And for further historical context, here's a link to the Infocom Documentary Scott released along with Get Lamp:
- GitHub: Historical Source, Zork, PlanetFall, Deadline, Hitchhiker's Guide
- Zork source code: MDL, ZIL, Fortran, C, Inform6, Inform7
- News: Motherboard, BoingBoing, Vice, GamaSutra
- Articles: What is Zil anyway?, ZIL and the Z-Machine, The Birth of Infocom
- Byte: Zork and the Future of Computerized Fantasy Simulations (PDF)
- Get Lamp: Web site, YouTube Interviews, Review, Infocom Documentary
- Archive: ZIL Manual, Infocom, Infocom Cabinet, The Story of Infocom, Infocom Gallery
- Wikipedia: Z-Machine, Inform, Infocom, Get Lamp
- Waxy: Milliways - Infocom's Unreleased Sequel and the Lost Infocom Drive
(The only blog post on the internet where it's worth reading the comments)
- Z-Machine Matter: Get Lamp
Here's another book for aspiring writers, called “Into the Woods: A Five-Act Journey Into Story.” Although the book is primarily about screenwriting, I think it's quite good for game authors or novelists who want a better understanding of story structure. first of this book on the British Podcast “The Bestseller Experiment.” This is a very well written analysis of story structure by BBC TV producer and script editor John Yorke. Yorke has also worked in radio and video games, so his ideas have quite broad applicability. Unlike a lot of screenwriting books, Yorke is attempting to provide a formula for perfection. Instead he explains why certain structures are used and their impact on the story. So if Blake Snyder's "Save The Cat" and Robert McKee's "Story" seems a bit too formulaic, you might like the more scholarly inquiry that Yorke provides.

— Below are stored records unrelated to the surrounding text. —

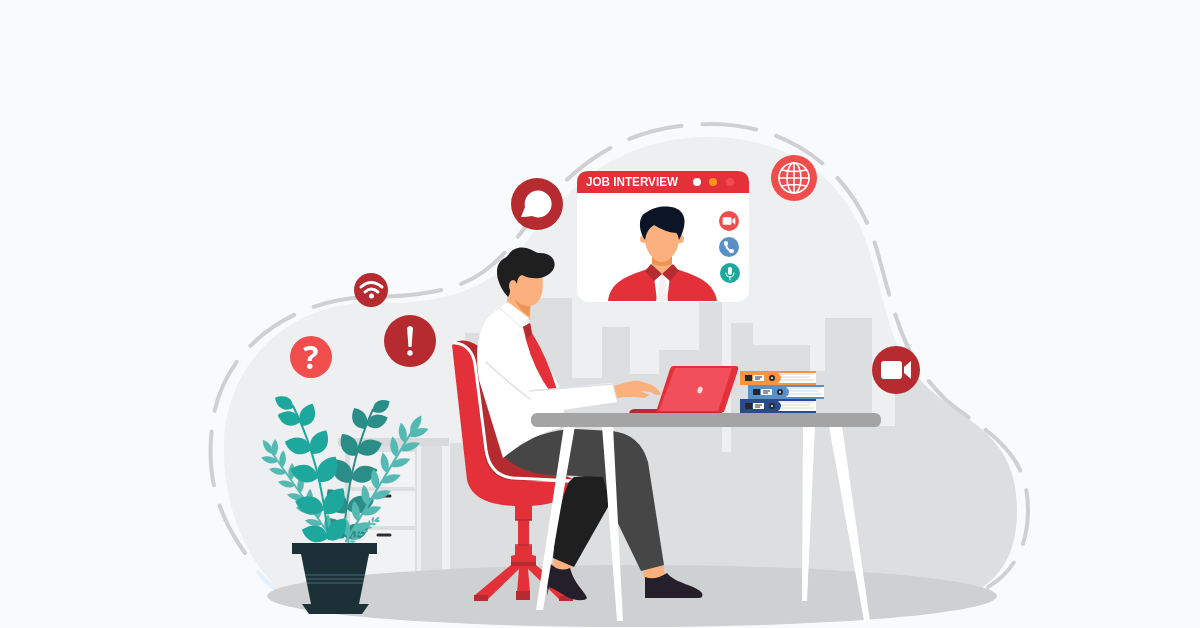
<!DOCTYPE html>
<html lang="en">
<head>
<meta charset="utf-8">
<title>Job interview</title>
<style>
:root{--paper:#f9fafc;--blob:#eeeff1;--city:#dddee0;--floor:#cfd0d2;--red:#e43038;--crimson:#b52b30;--coral:#f04e4d;--skin:#fbb07d;--shade:#ed9455;--ink:#1f1f20;--trouser:#464646;--shoe:#231f2b;--pot:#1b3037;--leaf:#1ea79c;--leaf-dark:#2a8d88;--sprig:#55b9b3;--blue:#5c8fc6;--navy:#2b4a8d;--orange:#f7943e;--white:#fff}
html,body{margin:0;height:100%;overflow:hidden;background:var(--paper)}
svg{display:block;width:1200px;height:628px}
.title{font:700 12px "Liberation Sans",Arial,sans-serif;fill:var(--white)}
.label{font:700 32px "Open Sans",sans-serif;fill:var(--white);text-anchor:middle}
.blob{fill:var(--blob)}.city{fill:var(--city)}.floor{fill:var(--floor)}
.red{fill:var(--red)}.crimson{fill:var(--crimson)}.coral{fill:var(--coral)}
.skin{fill:var(--skin)}.shade{fill:var(--shade)}.ink{fill:var(--ink)}
.trouser{fill:var(--trouser)}.shoe{fill:var(--shoe)}.pot{fill:var(--pot)}
.white{fill:var(--white)}.leaf{fill:var(--leaf)}.leaf-dark{fill:var(--leaf-dark)}.sprig{fill:var(--sprig)}
.line{fill:none;stroke-linecap:round;stroke-linejoin:round}
</style>
</head>
<body>
<svg viewBox="0 0 1200 628" role="img" aria-label="A man at a desk taking a job interview by video call">
<defs>
  <path id="blob-shape" d="M284 594C246 562 222 505 224 442C227 362 290 302 370 303C446 305 492 288 522 248C562 193 612 139 705 137C790 136 848 180 869 250C889 315 889 348 924 384C962 422 1017 432 1017 510C1017 555 1000 578 972 594Z"/>
  <clipPath id="blob-clip"><use href="#blob-shape"/></clipPath>
  <path id="big-leaf" d="M0 0C-12-5-14-17-5-27C8-20 10-8 0 0Z"/>
  <path id="thin-leaf" d="M0 0C-5-5-5-12 0-19C5-12 4-5 0 0Z"/>
  <g id="camera" fill="#fff"><rect x="-15" y="-9" width="21" height="18" rx="3"/><path d="M8-3L15-9V9L8 3Z"/></g>
  <g id="branch">
    <path class="line" d="M0 0C-4-45-14-90-35-132" stroke="currentColor" stroke-width="2"/>
    <g fill="currentColor">
      <use href="#big-leaf" transform="translate(-35 -130) rotate(-50) scale(.75)"/>
      <use href="#big-leaf" transform="translate(-28 -116) rotate(-62) scale(.85)"/>
      <use href="#big-leaf" transform="translate(-26 -112) rotate(36) scale(.9)"/>
      <use href="#big-leaf" transform="translate(-17 -88) rotate(-62)"/>
      <use href="#big-leaf" transform="translate(-16 -84) rotate(42)"/>
      <use href="#big-leaf" transform="translate(-10 -60) rotate(-62) scale(1.05)"/>
      <use href="#big-leaf" transform="translate(-9 -56) rotate(44) scale(1.1)"/>
      <use href="#big-leaf" transform="translate(-4 -28) rotate(-62) scale(1.1)"/>
      <use href="#big-leaf" transform="translate(-3 -24) rotate(46) scale(1.15)"/>
      <use href="#big-leaf" transform="translate(0 0) rotate(-62)"/>
      <use href="#big-leaf" transform="translate(0 2) rotate(50)"/>
    </g>
  </g>
  <g id="sprig-pair"><use href="#thin-leaf" transform="rotate(-42)"/><use href="#thin-leaf" transform="translate(0 -7) rotate(38)"/></g>
  <g id="sprig">
    <path class="line" d="M0 0V-118" stroke="#55b9b3" stroke-width="2"/>
    <g class="sprig"><use href="#sprig-pair" y="-4"/><use href="#sprig-pair" y="-21"/><use href="#sprig-pair" y="-38"/><use href="#sprig-pair" y="-55"/><use href="#sprig-pair" y="-72"/><use href="#sprig-pair" y="-89"/><use href="#sprig-pair" y="-104"/><use href="#thin-leaf" y="-114"/></g>
  </g>
  <g id="binder">
    <rect width="76" height="13" fill="#fff"/>
    <path d="M38 3H74M38 6H70M38 9H74" stroke="#c9ccd2" stroke-width=".8"/>
    <path d="M0 0H76V2H38Q44 7 38 12H76V14H0Z" fill="currentColor"/>
    <rect x="5" y="4" width="7" height="6" fill="#26282c"/><rect x="13" y="4" width="11" height="6" fill="#fff"/>
    <path d="M15 6H22M15 8H20" stroke="#26282c"/><circle cx="32" cy="7" r="3" fill="#26282c"/><circle cx="32" cy="7" r="1" fill="#fff"/>
  </g>
</defs>

<g id="backdrop">
  <use href="#blob-shape" class="blob"/>
  <path class="city" clip-path="url(#blob-clip)" d="M450 600V443H465V333H530V298H572V378H602V327H630V374H659V350H699V300H722V452H731V323H753V345H810V371H825V318H872V426H895V366H1030V600Z"/>
  <path class="line" d="M245 553C214 510 207 470 212 428C219 350 290 299 370 297C470 296 490 272 520 234C562 178 610 125 710 124C800 124 858 182 877 250C896 320 905 360 945 399C980 430 1028 445 1028 510C1028 550 1010 574 988 587" stroke="#cfd0d2" stroke-width="4" stroke-dasharray="54 21"/>
  <path class="line" d="M258 572Q267 584 280 592" stroke="#e3f1fb" stroke-width="4"/>
</g>

<g id="cabinet">
  <rect x="345" y="446" width="97" height="130" fill="#dddee0"/>
  <rect x="338" y="438" width="111" height="8" fill="#d8d9db"/>
  <path d="M350 452H415V487H350ZM350 491H415V526H350ZM350 530H415V576H350Z" fill="#f1f2f4"/>
  <rect x="417" y="446" width="4" height="130" fill="#eeeff1"/>
  <path class="line" d="M377 496H390M378 535H390" stroke="#2d2d31" stroke-width="3"/>
</g>
<ellipse class="floor" cx="632" cy="596" rx="365" ry="31"/>

<g id="plant">
  <g color="#2a8d88"><use href="#branch" transform="translate(344 536) scale(-.95 .95) rotate(2)"/></g>
  <use href="#sprig" transform="translate(333 540) rotate(-35) scale(.92)"/>
  <use href="#sprig" transform="translate(346 541) rotate(31) scale(1.1)"/>
  <g color="#1ea79c"><use href="#branch" transform="translate(328 538)"/></g>
  <use href="#sprig" transform="translate(347 544) rotate(50) scale(.32)"/>
  <path class="pot" d="M292 543H377V554H369L359 604H369L362 614H309L302 604H311L301 554H292Z"/>
  <path d="M305 575H365M306 579H364M307 583H363" stroke="#4b6a75"/>
</g>

<g id="chair">
  <path class="red" d="M515 504H532V520H529V546H532V556H515V546H518V520H515Z"/>
  <path d="M515 520H532M515 545H532" stroke="#b52b30" stroke-width="1.5"/>
  <path class="red" d="M511 556Q523 551 536 556V565L571 595V600H560L528 569L530 592V599H517V592L519 569L487 600H475V595L511 565Z"/>
  <path class="crimson" d="M511 562H536V566H511ZM474 595H488V601H474ZM516 591H530V600H516ZM559 596H573V601H559Z"/>
  <path class="crimson" d="M454 343C462 337 476 342 484 351L512 452L575 480L500 482Q483 477 481 458Z"/>
  <path class="red" d="M452 345C460 341 470 347 473 358L484 452Q487 476 508 480L576 483C572 497 556 505 528 506C493 507 472 500 467 480Z"/>
  <path class="line" d="M455 343C466 344 473 352 475 364L486 450Q490 476 513 478L575 481" stroke="#fff" stroke-width="3"/>
</g>

<g id="candidate">
  <g id="far-leg">
    <path class="skin" d="M556 552L574 560L570 572L551 568Z"/>
    <path class="ink" d="M574 477L608 474V507L574 567L553 558Q557 506 569 482Z"/>
    <path class="shoe" d="M549 562Q558 573 570 568C574 584 584 590 587 598Q585 601 577 600C566 599 559 590 549 587L547 596Z"/>
  </g>
  <g id="near-leg">
    <path class="skin" d="M642 567L663 564L666 580L645 580Z"/>
    <path class="trouser" d="M503 456Q535 430 575 429L612 431Q640 434 648 462L664 565L641 571L610 507Q607 490 603 477L552 475Q522 474 503 456Z"/>
    <path class="shoe" d="M645 577Q655 581 667 573C676 584 696 585 702 593Q704 598 698 598H645Z"/>
  </g>
  <path class="skin" d="M510 285L531 299L530 320L506 306Z"/>
  <path class="shade" d="M513 294L530 307L529 316Q517 309 513 294Z"/>
  <path class="white" d="M499 309C478 320 474 348 479 380L503 458Q532 434 560 428L566 400L548 365L527 324Z"/>
  <path class="white" d="M500 307L508 302L529 318L521 330Z"/>
  <path class="line" d="M501 309L522 328L529 318" stroke="#e4e5e8"/>
  <path class="red" d="M523 327L530 323L532 333Q547 357 557 390L551 393Q534 370 526 340Z"/>
  <path class="crimson" d="M523 327L530 323L532 334L527 339Z"/>
  <path class="white" d="M484 348C500 360 516 376 531 391L612 383L617 402L543 413Q520 415 506 401Q488 381 484 348Z"/>
  <path class="line" d="M486 362Q512 386 530 399M530 391L612 384" stroke="#dfe0e4" stroke-width="1.5"/>
  <path class="skin" d="M614 386C627 382 635 379 643 382C652 384 658 388 661 394Q656 397 651 392L640 391L650 395L644 398Q631 396 617 398Z"/>
  <path class="skin" d="M513 278L541 269C545 286 543 303 531 306C518 307 509 296 509 282Z"/>
  <path class="ink" d="M508 297C496 284 493 266 503 259C509 257 509 250 518 248C526 246 533 251 538 253C549 252 557 259 554 268C549 279 533 281 522 275Q517 277 517 284Q511 277 510 286Q511 293 508 297Z"/>
  <ellipse class="skin" cx="513" cy="286" rx="4" ry="6"/>
</g>

<g id="desk">
  <path class="white" d="M564 426H575L543 610H536ZM602 426H613L623 621H617ZM803 426H815L807 601H802ZM829 426H842L870 621H864Z"/>
  <rect x="531" y="413" width="350" height="14" rx="6" fill="#a4a4a5"/>
  <g id="binders">
    <use href="#binder" x="740" y="371" color="#f7943e"/>
    <use href="#binder" x="748" y="385" color="#5c8fc6"/>
    <use href="#binder" x="740" y="399" color="#2b4a8d"/>
  </g>
  <g id="laptop">
    <path class="crimson" d="M629 413Q630 409 635 409H724L722 413Z"/>
    <path class="red" d="M673 366H736Q739 366 738 370L724 412H656L670 369Q671 366 673 366Z"/>
    <path d="M675 368H732L718 411H659Z" fill="#f04f5b"/>
    <ellipse cx="700" cy="390" rx="2.5" ry="3.5" fill="#fbdcdc" transform="rotate(18 700 390)"/>
  </g>
</g>

<g id="call-window">
  <rect class="white" x="577" y="171" width="172" height="131" rx="12"/>
  <path class="red" d="M577 193V183Q577 171 589 171H737Q749 171 749 183V193Z"/>
  <text class="title" x="586" y="186" textLength="92" lengthAdjust="spacingAndGlyphs">JOB INTERVIEW</text>
  <circle class="white" cx="697" cy="182" r="4"/><circle cx="713" cy="182" r="4" fill="#f7941e"/><circle class="coral" cx="730" cy="182" r="4"/>
  <g id="interviewer">
    <path class="red" d="M608 301C610 283 625 276 648 269H676C699 276 714 283 717 301Z"/>
    <path class="skin" d="M652 250H672V267L662 279L652 267Z"/>
    <path class="shade" d="M652 256Q662 268 672 256V264Q662 268 652 264Z"/>
    <path class="white" d="M653 268L662 275L671 268L667 301H657Z"/>
    <path class="crimson" d="M651 264L662 274L654 281L645 271ZM673 264L662 274L670 281L679 271Z"/>
    <path d="M662 274L665 279L668 301H656L660 279Z" fill="#f6f0f1"/>
    <circle class="skin" cx="644" cy="239" r="4"/><circle class="skin" cx="680" cy="239" r="4"/>
    <path class="skin" d="M645 224H679V242C677 254 668 262 662 262C655 262 647 254 645 242Z"/>
    <path d="M645 240C638 230 638 215 647 212C656 205 676 204 682 213C687 220 684 231 679 240Q678 234 676 233Q665 232 654 225Q646 230 645 240Z" fill="#0c1526"/>
  </g>
  <circle class="coral" cx="729" cy="221" r="10"/><use href="#camera" transform="translate(729 221) scale(.42)"/>
  <circle cx="729" cy="247" r="10" fill="#5c8fc6"/>
  <path class="line" d="M726 243Q726 250 732 251" stroke="#fff" stroke-width="2"/><path class="line" d="M726 243V244M731 251H732" stroke="#fff" stroke-width="4"/>
  <circle cx="730" cy="273" r="10" fill="#1ea79c"/>
  <rect class="white" x="728" y="267" width="4" height="8" rx="2"/><path class="line" d="M726 273Q726 277 730 277T734 273M730 277V280" stroke="#fff"/>
</g>

<g id="badges">
  <circle class="crimson" cx="537" cy="204" r="26"/>
  <path class="white" d="M521 217L525 207A13.5 13.5 0 1 1 532 216Q527 217 521 217Z"/>
  <circle class="coral" cx="794" cy="178" r="23"/>
  <g class="line" stroke="#fff" stroke-width="1.6"><circle cx="794" cy="178" r="15"/><ellipse cx="794" cy="178" rx="7" ry="15"/><path d="M794 163V193M779 178H809M782 170Q794 173 806 170M782 186Q794 183 806 186"/></g>
  <circle class="crimson" cx="371" cy="290" r="17"/>
  <g class="line" stroke="#fff" stroke-width="3"><path d="M361 287Q371 278 382 287M365 292Q371 286 378 292"/></g><circle class="white" cx="371.5" cy="296" r="2.5"/>
  <circle class="coral" cx="311" cy="357" r="21"/><text class="label" x="311" y="369">?</text>
  <circle class="crimson" cx="410" cy="341" r="26"/>
  <path class="white" d="M407 328Q410 324 413 328L411.5 347H408.5Z"/><circle class="white" cx="410" cy="353" r="2.7"/>
  <circle class="crimson" cx="896" cy="370" r="24"/><use href="#camera" transform="translate(896 370)"/>
</g>
</svg>
</body>
</html>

For writers seeking a bit of inspiration, BXP is the best podcast I’ve found on writing: informative, entertaining and motivational. What more could you ask for? It’s the ongoing story of two middle-aged blokes in their quest to write and and publish a bestselling novel called “Back To Reality” --currently on sale for $0.99. They’ve done some great interviews with a number of authors I admire, including Ian Rankin, Joe Hill, Michael Connelly, Taylor Jenkins-Reid and more.
I admit, I have a weakness for rock and roll biogs: The Doors, The Kinks, The Ramones, The Clash, KISS; I've read them all. Hell, I've read and enjoyed biogs by bands like Kraftwerk and I don't even particularly like their music! But it's pretty rare to find a novel that does rock and roll justice. Daisy Jones & The Six comes pretty close to being the perfect rock and roll novel.
The book is told entirely as an oral history charting the rise and fall of a fictional 1970s band Daisy Jones & The Six. This is quite different from a traditional novel and the story reads like an extended Rolling Stone or MTV interview with a real band. The device works extremely well and pulls you into each of the characters, their foibles, their egos in a way that brings things to life. The story is being told many years after the fact, and the sometimes conflicting accounts are used to great effect in the story. You can still feel the raw emotions of how peoples lives are brought together including all of the joys, pains, hurt feelings and bruised egos. The characters are not always likable and the structure gives the book a bit of a meandering style, but it all comes together in a way that I can only describe as heartwrenching. Jenkins Reid has layered so much drama and emotion into the story that the climax is nothing short of magnificent. She captures the feeling of performance, songwriting, fame and addiction in a way that is truly memorable.
The book had been on my list for a while, but when I heard an interview with the author Jenkins Reid on the highly-addictive Bestseller Experiment podcast, I bought the book immediately on Audible. The book works especially well in audio because each of the different characters is voiced by a different actor. It's a fantastic book which I highly recommend. The only other novel I know that captures rock and roll is "Evening's Empire" by Former MTV exec Bill Flanagan. Flanagan's book is in some ways both funnier and deeper, but Jenkins-Reid's will may you cry.